Van Hollen blames Republicans for refusing to accept higher tax rates for the wealthy and, until very recently, refusing to budge on any increased government revenues. Conservatives counter that the Democrats are to blame for a gridlocked Congress —
“The last page hasn’t been written, but by and large [Congress] failed to address the major issues facing our country,’’ said Senator Marco Rubio, Republican of Florida. “The president had a lot of responsibility for that.’’
So even the debate over the legacy of the 112th Congress is, well, another partisan dispute.
“The amount of fighting and partisanship is high. People see that back home and they just sort of throw up their hands,’’ said Dani Doane, director of government studies at the Heritage Foundation, a conservative Washington think tank.
A major root of the current dysfunction was the 2010 midterm election, when voters sent a Republican majority to the House and kept Democrats in charge of the Senate.
For most of the last century, one party or the other has been in charge of Capitol Hill. The most prolonged exception was during the first six years of President Reagan’s two terms in office, when the Republicans led the Senate and Democrats — led by Speaker Thomas P. “Tip” O’Neill Jr. of Massachusetts —
Partisan divides have intensified since, peaking after Obama’s election and the subsequent midterm elections that ushered a wave of conservative Tea Party Republicans to Capitol Hill. The new conservatives not only ran against Obama’s health care package and the fiscal stimulus program, but were also rebelling against what they saw as the fiscal profligacy of former president George W. Bush.
House Republicans have used every tactic at their disposal to make the deficit the highest national priority, pioneering the use of economic brinksmanship in the 2011 debt-ceiling fight when they nearly drove the nation to default. The resolution of that crisis was to delay hard decisions until now.
Obama and Senate Democrats think they have the upper hand in talks and are calling the Republicans’ bluff, setting economic leaders on edge.

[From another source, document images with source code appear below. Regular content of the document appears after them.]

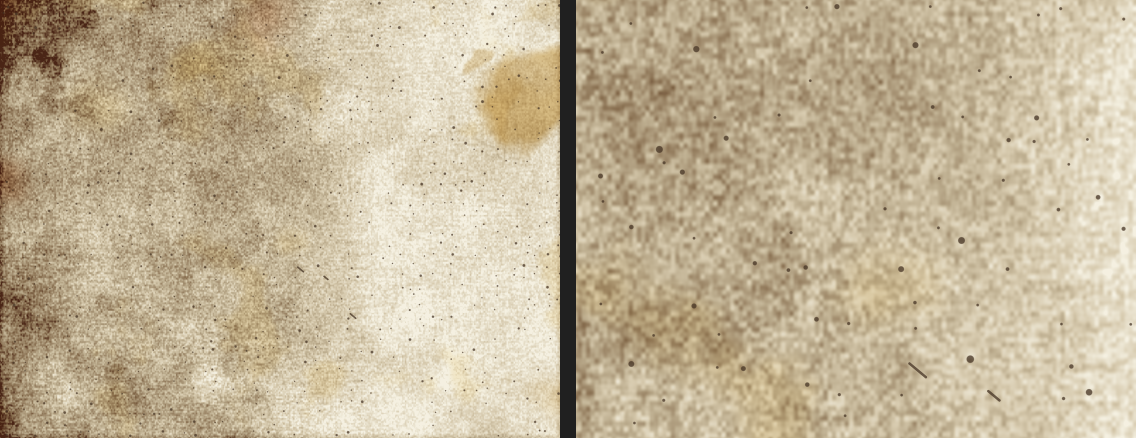
Left, the full canvas; right, a detail of the centre.
Write a Shadertoy shader that draws this texture.

```glsl
float hash(vec2 p) {
    vec3 q = fract(p.xyx * 0.1031);
    q += dot(q, q.yzx + 33.33);
    return fract((q.x + q.y) * q.z);
}

float noise(vec2 p) {
    vec2 cell = floor(p), f = fract(p);
    f = f * f * (3.0 - 2.0 * f);
    return mix(mix(hash(cell), hash(cell + vec2(1, 0)), f.x),
               mix(hash(cell + vec2(0, 1)), hash(cell + vec2(1, 1)), f.x), f.y);
}

float fbm(vec2 p) {
    float sum = 0.0, amp = 0.52;
    for (int i = 0; i < 5; i++) {
        sum += amp * noise(p);
        p = mat2(1.6, 1.2, -1.2, 1.6) * p + 17.3;
        amp *= 0.5;
    }
    return sum;
}

// Soft round patch: 1 inside, 0 beyond the radius
float patchMask(vec2 p, vec2 centre, float radius, float softness) {
    return 1.0 - smoothstep(radius - softness, radius + softness, length(p - centre));
}

float segmentDistance(vec2 p, vec2 a, vec2 b) {
    vec2 ab = b - a;
    return length(p - a - ab * clamp(dot(p - a, ab) / dot(ab, ab), 0.0, 1.0));
}

// Paper colour from pale cream (0) to dark brown (5)
vec3 paperRamp(float age) {
    vec3 tones[6] = vec3[6](
        vec3(0.91, 0.88, 0.80), vec3(0.84, 0.79, 0.68), vec3(0.74, 0.68, 0.56),
        vec3(0.64, 0.56, 0.44), vec3(0.53, 0.43, 0.31), vec3(0.37, 0.24, 0.16));
    age = clamp(age, -0.7, 5.5);
    int i = int(clamp(floor(age), 0.0, 4.0));
    return mix(tones[i], tones[i + 1], age - float(i));
}

void mainImage(out vec4 fragColor, in vec2 fragCoord) {
    vec2 p = fragCoord / iResolution.y;
    float px = 1.0 / iResolution.y;
    float right = iResolution.x * px;
    vec2 warp = vec2(fbm(p * 6.0 + 3.0), fbm(p * 6.0 + 41.0)) - 0.5;
    vec2 w = p + 0.16 * warp;

    // Broad ageing: dark left side and top, pale right side
    float age = mix(1.75, 0.25, smoothstep(0.5, 0.98, w.x + 0.12 * (0.5 - p.y)));
    age += 1.9 * (1.0 - smoothstep(0.0, 0.23, w.x));
    age += 0.9 * smoothstep(0.74, 1.05, w.y) * (1.0 - smoothstep(0.45, 0.95, w.x));
    age += 1.3 * patchMask(w, vec2(0.1, 1.0), 0.1, 0.14);
    age += 1.8 * patchMask(w, vec2(right, 1.0), 0.03, 0.09);
    age += 1.2 * (1.0 - smoothstep(0.0, 0.012, min(min(p.x, p.y), right - p.x)));

    // Cloudy mottling and small worn blotches
    float centreWear = 1.0 - smoothstep(0.45, 1.0, w.x);
    age += 2.4 * (fbm(p * 4.5 + 9.0) - 0.5);
    age += (0.9 + 1.3 * centreWear) * (fbm(p * 17.0 + 5.0) - 0.5);
    age += 0.9 * centreWear * smoothstep(0.6, 0.75, fbm(p * vec2(15, 11) + 71.0));
    age -= 0.7 * smoothstep(0.58, 0.74, fbm(p * 8.0 + 23.0));

    // Fine cloth grain with faint upright and level threads
    float roughness = 0.75 + 0.35 * centreWear;
    float grain = 1.7 * (noise(p * vec2(310, 250) + 7.0) - 0.5)
                + 1.4 * (noise(p * vec2(190, 215) + 91.0) - 0.5);
    float threads = (noise(p * vec2(270, 22)) - 0.5) * smoothstep(0.4, 0.65, fbm(p * 3.0 + 61.0))
                  + (noise(p * vec2(22, 270)) - 0.5) * smoothstep(0.4, 0.65, fbm(p * 3.0 + 83.0));
    age += roughness * (grain + 0.8 * threads);

    // Round drops gathered at the upper left, with darker rims
    for (int i = 0; i < 10; i++) {
        float id = float(i);
        vec2 centre = vec2(0.25 * pow(hash(vec2(id, 4.0)), 1.5), 0.72 + 0.24 * hash(vec2(id, 9.0)));
        float radius = 0.008 + 0.016 * hash(vec2(id, 15.0));
        float d = length(p + 0.025 * warp - centre) - radius;
        age += 0.9 * (1.0 - smoothstep(-0.003, 0.003, d))
             + 0.5 * (1.0 - smoothstep(0.0, 0.004, abs(d)));
    }

    vec3 colour = paperRamp(age);

    // Ochre stains on the right, rust on the left, faint yellow in the middle
    float ochre = patchMask(w, vec2(right - 0.06, 0.78), 0.10, 0.025);
    ochre = max(ochre, 0.6 * patchMask(w, vec2(right - 0.165, 0.88), 0.026, 0.008));
    ochre = max(ochre, 0.8 * patchMask(w, vec2(right + 0.01, 0.1), 0.04, 0.06));
    ochre *= 0.65 + 0.7 * fbm(p * 12.0 + 33.0);
    float yellow = 0.4 * patchMask(w, vec2(0.65, 0.45), 0.035, 0.03)
                 + 0.45 * patchMask(w, vec2(0.25, 0.76), 0.05, 0.05)
                 + 0.45 * patchMask(w, vec2(0.44, 0.86), 0.05, 0.04)
                 + 0.4 * smoothstep(0.58, 0.72, fbm(p * 7.0 + 101.0));
    float rust = patchMask(w, vec2(0.02, 1.0), 0.06, 0.06)
               + 0.65 * patchMask(w, vec2(0.01, 0.56), 0.05, 0.06)
               + 0.5 * patchMask(w, vec2(0.6, 0.98), 0.05, 0.06);
    colour *= mix(vec3(1), vec3(0.87, 0.77, 0.57), clamp(ochre, 0.0, 1.0));
    colour *= mix(vec3(1), vec3(0.96, 0.89, 0.70), clamp(yellow, 0.0, 1.0));
    colour *= mix(vec3(1), vec3(0.95, 0.74, 0.60), clamp(rust, 0.0, 1.0));

    // Scattered dark specks, at most one per cell
    vec2 cell = floor(p * 42.0);
    vec2 spot = 0.2 + 0.6 * vec2(hash(cell + 11.0), hash(cell + 57.0));
    float size = mix(0.0008, 0.0027, pow(hash(cell + 29.0), 3.0));
    float speck = 1.0 - smoothstep(size - px * 0.5, size + px, length(p - (cell + spot) / 42.0));
    speck *= step(hash(cell + 73.0), 0.3);

    // A few short slanted scratches
    for (int i = 0; i < 3; i++) {
        float id = float(i);
        vec2 start = vec2(0.68 + 0.06 * id, 0.39 - 0.13 * id * hash(vec2(id, 31.0)));
        vec2 end = start + vec2(0.012, -0.01) * (0.6 + 0.5 * hash(vec2(id, 47.0)));
        float d = segmentDistance(p, start, end);
        speck = max(speck, 1.0 - smoothstep(0.0005, 0.0005 + 1.2 * px, d));
    }
    colour = mix(colour, vec3(0.27, 0.20, 0.14), 0.75 * speck);

    fragColor = vec4(clamp(colour, 0.0, 1.0), 1.0);
}
```
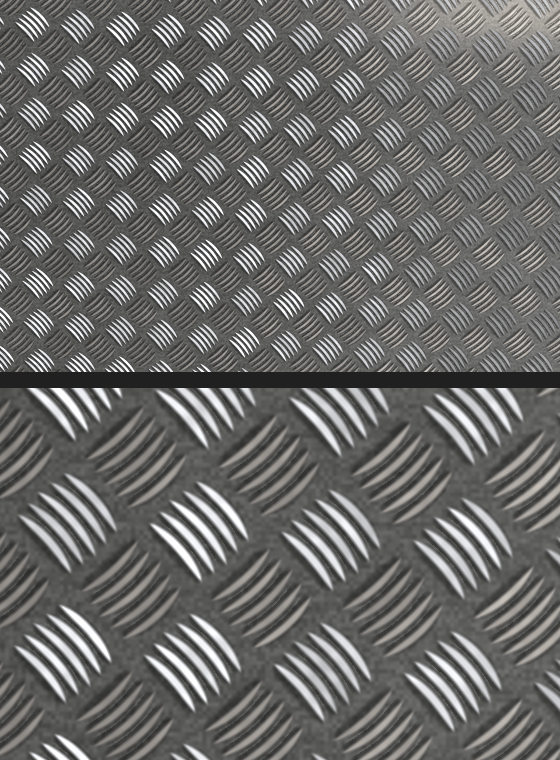
Top, the full canvas; bottom, a detail of the centre.
Give the GLSL for this texture, as a WebGL 1 fragment shader.

```glsl
precision highp float;
uniform vec2 u_resolution;

const float BAR_PITCH = 0.168;
const float BAR_HALF_WIDTH = 0.043;
const float BAR_HALF_LENGTH = 0.47;
const float BAR_BULGE = 0.32;
const float CELL_SIZE = 0.0553;

float hash(vec2 p) {
    vec3 q = fract(p.xyx * vec3(0.1031, 0.1030, 0.0973));
    q += dot(q, q.yzx + 33.33);
    return fract((q.x + q.y) * q.z);
}

float valueNoise(vec2 p) {
    vec2 cell = floor(p);
    vec2 f = fract(p);
    f = f * f * (3.0 - 2.0 * f);
    float low = mix(hash(cell), hash(cell + vec2(1.0, 0.0)), f.x);
    float high = mix(hash(cell + vec2(0.0, 1.0)), hash(cell + 1.0), f.x);
    return mix(low, high, f.y);
}

// Column and row on a tilted sheet, solved by fixed-point iteration:
// the repeats shrink towards the bottom and the rows slope down to the right
vec2 sheetCoords(vec2 p) {
    vec2 offset = p - vec2(0.0586, 0.043);
    vec2 s = offset / 0.078;
    for (int i = 0; i < 5; i++) {
        float rowStep = 0.0814 - 0.00072 * s.y + 0.00039 * s.x;
        s.y = (offset.y - 0.0039 * s.x) / rowStep;
        float columnStep = 0.0807 - 0.0011 * s.y + 0.0001 * s.x;
        s.x = (offset.x - 0.0016 * s.y) / columnStep;
    }
    return s;
}

// x: position across the nearest bar, y: position along it, z: bar index
vec3 barCoords(vec2 local) {
    float across = local.y + BAR_BULGE * local.x * local.x - 0.03;
    float index = clamp(floor(across / BAR_PITCH + 0.5), -2.0, 2.0);
    float halfLength = BAR_HALF_LENGTH - 0.02 * abs(index);
    return vec3(across - index * BAR_PITCH, local.x / halfLength, index);
}

// Coverage of a bar tapering to a point at both ends
float barMask(vec2 bar, float halfWidth, float blur) {
    float taper = 1.0 - pow(abs(bar.y), 3.0);
    float d = abs(bar.x) - halfWidth * taper;
    float ends = 1.0 - smoothstep(0.84, 1.03, abs(bar.y));
    return ends * (1.0 - smoothstep(-blur, blur, d));
}

// Reflection in the upper right corner
float cornerGlare(vec2 p) {
    vec2 offset = (p - vec2(0.95, 0.015)) / vec2(0.25, 0.075);
    return exp(-dot(offset, offset));
}

vec3 plateColor(vec2 p, float glare) {
    float level = mix(0.325, 0.42, smoothstep(0.2, 1.0, p.x));
    level += 0.04 * exp(-p.y * 16.0) + 0.02 * smoothstep(0.3, 0.66, p.y);
    level += 0.04 * (valueNoise(p * 7.0) - 0.5);
    level += 0.10 * (valueNoise(p * 400.0) - 0.5);
    level += 0.05 * (valueNoise(p * vec2(60.0, 320.0)) - 0.5);
    vec3 warmth = mix(vec3(1.0, 1.0, 0.985), vec3(1.03, 1.0, 0.96), glare);
    return (level + 0.24 * glare) * warmth;
}

// Bars of the two directions catch the light on opposite sides of the sheet
vec3 barColor(vec2 p, vec2 id, float index, float crossed, float glare) {
    vec3 coolWhite = vec3(0.98, 0.985, 1.0);
    vec3 warmGrey = vec3(1.03, 1.0, 0.965);
    float facing = mix(1.02, 0.64, smoothstep(0.45, 0.92, p.x));
    float turned = mix(0.54, 0.74, smoothstep(0.2, 0.9, p.x));
    float level = mix(facing, turned, crossed) + 0.16 * glare;
    level *= 0.93 + 0.14 * hash(id + 40.0);
    level *= 0.92 + 0.16 * hash(id * 5.0 + index + 90.0);
    return level * mix(coolWhite, warmGrey, crossed);
}

void main() {
    vec2 p = vec2(gl_FragCoord.x, u_resolution.y - gl_FragCoord.y) / u_resolution.x;
    float blur = max(0.025, 0.75 / (u_resolution.x * CELL_SIZE));

    // Diagonal checkerboard of bar groups
    vec2 sheet = sheetCoords(p);
    vec2 diagonal = vec2(sheet.x + sheet.y, sheet.x - sheet.y);
    vec2 id = floor(diagonal + 0.5);
    vec2 local = diagonal - id;
    float crossed = mod(id.x + id.y, 2.0);
    vec3 bar = barCoords(mix(local, local.yx, crossed));

    // Plate, then dark flanks, then lit crest
    float glare = cornerGlare(p);
    vec3 color = plateColor(p, glare);
    float flank = barMask(bar.xy + vec2(0.03, 0.0), BAR_HALF_WIDTH * 2.2, blur * 1.4);
    color *= 1.0 - 0.36 * flank;
    float crest = barMask(bar.xy, BAR_HALF_WIDTH * mix(1.0, 0.85, crossed), blur);
    float wear = 0.84 + 0.16 * valueNoise(p * 150.0);
    color = mix(color, barColor(p, id, bar.z, crossed, glare), crest * wear);

    gl_FragColor = vec4(clamp(color, 0.0, 1.0), 1.0);
}
```
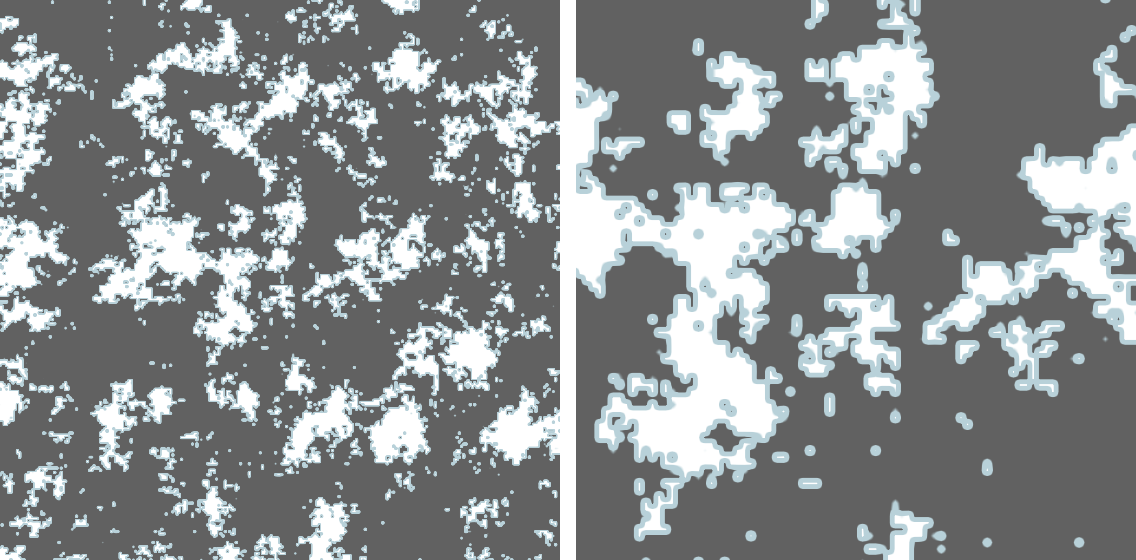
Left, the full canvas; right, a detail of the centre.
This texture is drawn by a WebGL 2 fragment shader. Its source:

```glsl
#version 300 es
precision highp float;
// Ragged white islands with pale blue rims on a flat grey ground.
// Rough gradient noise is thresholded on a fine lattice, blended bilinearly,
// and cut at a low and a high level to give the rim and the core.

uniform vec2 u_resolution;
out vec4 fragColor;

const vec3 GROUND = vec3(0.38);
const vec3 RIM = vec3(0.72, 0.82, 0.85);
const vec3 CORE = vec3(1.0);

const float LATTICE = 256.0;     // lattice points across the canvas
const float CLUMP_SCALE = 7.0;   // coarsest noise cells across the canvas
const int OCTAVES = 5;
const float LACUNARITY = 2.15;
const float GAIN = 0.82;
const float LAND_LEVEL = 0.26;
const float LAND_SOFTNESS = 0.02;
const float RIM_LEVEL = 0.14;
const float CORE_LEVEL = 0.88;

// Integer hash turned into a unit gradient
vec2 gradientAt(vec2 cell) {
    uvec2 q = uvec2(ivec2(cell)) * uvec2(1597u, 3571u);
    uint h = (q.x ^ (q.y << 7u)) + q.y * 7919u;
    h = (h ^ (h >> 15u)) * 73244475u;
    h = (h ^ (h >> 13u)) * 73244475u;
    h ^= h >> 16u;
    float angle = float(h & 65535u) / 65536.0 * 6.28319;
    return vec2(cos(angle), sin(angle));
}

float gradientNoise(vec2 p) {
    vec2 cell = floor(p);
    vec2 f = p - cell;
    vec2 fade = f * f * f * (f * (f * 6.0 - 15.0) + 10.0);
    vec2 e = vec2(1.0, 0.0);
    float a = dot(gradientAt(cell), f);
    float b = dot(gradientAt(cell + e.xy), f - e.xy);
    float c = dot(gradientAt(cell + e.yx), f - e.yx);
    float d = dot(gradientAt(cell + e.xx), f - e.xx);
    return mix(mix(a, b, fade.x), mix(c, d, fade.x), fade.y);
}

// Slowly fading octaves keep the coastline rough
float fractalNoise(vec2 p, float gain) {
    float sum = 0.0;
    float amplitude = 1.0;
    for (int i = 0; i < OCTAVES; i++) {
        sum += amplitude * gradientNoise(p);
        p = p * LACUNARITY + vec2(17.3, 9.7);
        amplitude *= gain;
    }
    return sum;
}

// Nearly binary land value of one lattice point
float landAt(vec2 node) {
    float height = fractalNoise(node / LATTICE * CLUMP_SCALE + vec2(3.4, 5.8), GAIN);
    return smoothstep(LAND_LEVEL - LAND_SOFTNESS, LAND_LEVEL + LAND_SOFTNESS, height);
}

// Bilinear blend of the four surrounding lattice points
float landField(vec2 p) {
    vec2 node = floor(p);
    vec2 f = p - node;
    vec2 e = vec2(1.0, 0.0);
    float bottom = mix(landAt(node), landAt(node + e.xy), f.x);
    float top = mix(landAt(node + e.yx), landAt(node + e.xx), f.x);
    return mix(bottom, top, f.y);
}

float softStep(float level, float value, float halfWidth) {
    return smoothstep(level - halfWidth, level + halfWidth, value);
}

void main() {
    float side = min(u_resolution.x, u_resolution.y);
    vec2 uv = gl_FragCoord.xy / side;
    float land = landField(uv * LATTICE);

    // Edge width follows the pixel size, kept inside the 0 to 1 field
    float edge = min(0.5 * LATTICE / side, 0.1);
    vec3 color = mix(GROUND, RIM, softStep(RIM_LEVEL, land, edge));
    color = mix(color, CORE, softStep(CORE_LEVEL, land, edge));
    fragColor = vec4(color, 1.0);
}
```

The high-stakes battles with such a potentially big impact on the nation’s economy are something new and appear to alienate Americans who want compromise, said Sarah Binder, an expert on Congress at the Brookings Institution, a centrist think tank.
“This idea of brinksmanship is the story that will get told about this Congress,’’ she said. “There has not been this effort before to take do-or-die bills hostage. Aggressively taking bills hostage and threatening default is a novel technique, and that does not bode well for approval ratings.’’
House Republicans have received much of the blame for the the 2011 debt-ceiling crisis, as well as not compromising on taxes and for blocking safety-net spending programs Obama pushed to spark the economy.
Conservatives point to a slew of House-approved initiatives that were blocked by Democrats, including a repeal of Obama’s landmark health-care insurance expansion and the conservative budgets produced by Representative Paul Ryan, the chairman of the House Budget Committee and the 2012 vice-presidential nominee. House Republicans also passed rollbacks on workplace and environmental regulations. It all died in the Senate.
But Democrats have the White House, and that helps them drive the narrative. With Obama’s relentless focus on raising tax rates on people in the top two income-tax brackets, said Doane, of the Heritage Foundation, the president is pursuing an agenda that has a big political impact but not a major impact on the deficit.
The “adherence to these top two rates makes it seem that it is more about the politics of the situation,’’ she said. “You have so much political atmosphere going on, that creates a much more strategic, tactical battle than it does a policy battle.’’
To end the showdown, Doane said, both sides will have to “hold hands and jump together’’ to embrace policies that are unpopular with their constituencies — revenue increases for the GOP, entitlement changes for the Democrats.
If they don’t work it out by Jan. 1, America will be taking a leap of another kind.